### [WHAT YOU ARE ASKED TO DO]
Please report how many lines in the records below contain the word "STEP", and give nothing else.

/---

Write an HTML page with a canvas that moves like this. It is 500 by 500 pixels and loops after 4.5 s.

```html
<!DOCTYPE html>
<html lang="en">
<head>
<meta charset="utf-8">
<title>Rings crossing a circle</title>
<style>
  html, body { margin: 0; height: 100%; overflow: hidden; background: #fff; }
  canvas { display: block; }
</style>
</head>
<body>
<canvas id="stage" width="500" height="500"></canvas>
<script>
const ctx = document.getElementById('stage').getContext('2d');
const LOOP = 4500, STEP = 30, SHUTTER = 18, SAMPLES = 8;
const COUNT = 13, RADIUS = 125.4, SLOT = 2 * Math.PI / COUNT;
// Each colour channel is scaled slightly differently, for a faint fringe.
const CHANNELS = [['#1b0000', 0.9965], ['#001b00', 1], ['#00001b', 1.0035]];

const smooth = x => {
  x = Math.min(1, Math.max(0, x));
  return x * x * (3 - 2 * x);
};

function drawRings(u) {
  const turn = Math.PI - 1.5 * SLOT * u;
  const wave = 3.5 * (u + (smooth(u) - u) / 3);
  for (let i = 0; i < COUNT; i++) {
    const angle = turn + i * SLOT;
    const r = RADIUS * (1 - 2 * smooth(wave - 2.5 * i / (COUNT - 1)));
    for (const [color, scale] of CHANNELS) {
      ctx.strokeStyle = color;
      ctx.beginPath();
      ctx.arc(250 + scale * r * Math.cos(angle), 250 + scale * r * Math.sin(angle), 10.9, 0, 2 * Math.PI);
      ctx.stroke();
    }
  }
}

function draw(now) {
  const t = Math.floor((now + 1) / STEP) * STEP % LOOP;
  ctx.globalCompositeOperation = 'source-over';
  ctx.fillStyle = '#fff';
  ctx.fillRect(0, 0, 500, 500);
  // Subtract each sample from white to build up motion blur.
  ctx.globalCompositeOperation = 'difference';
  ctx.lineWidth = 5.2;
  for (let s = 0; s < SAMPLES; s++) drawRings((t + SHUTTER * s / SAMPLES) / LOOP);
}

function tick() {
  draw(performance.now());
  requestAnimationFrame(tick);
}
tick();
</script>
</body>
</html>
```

\---

### [ANSWER FOR THIS EXERCISE]
2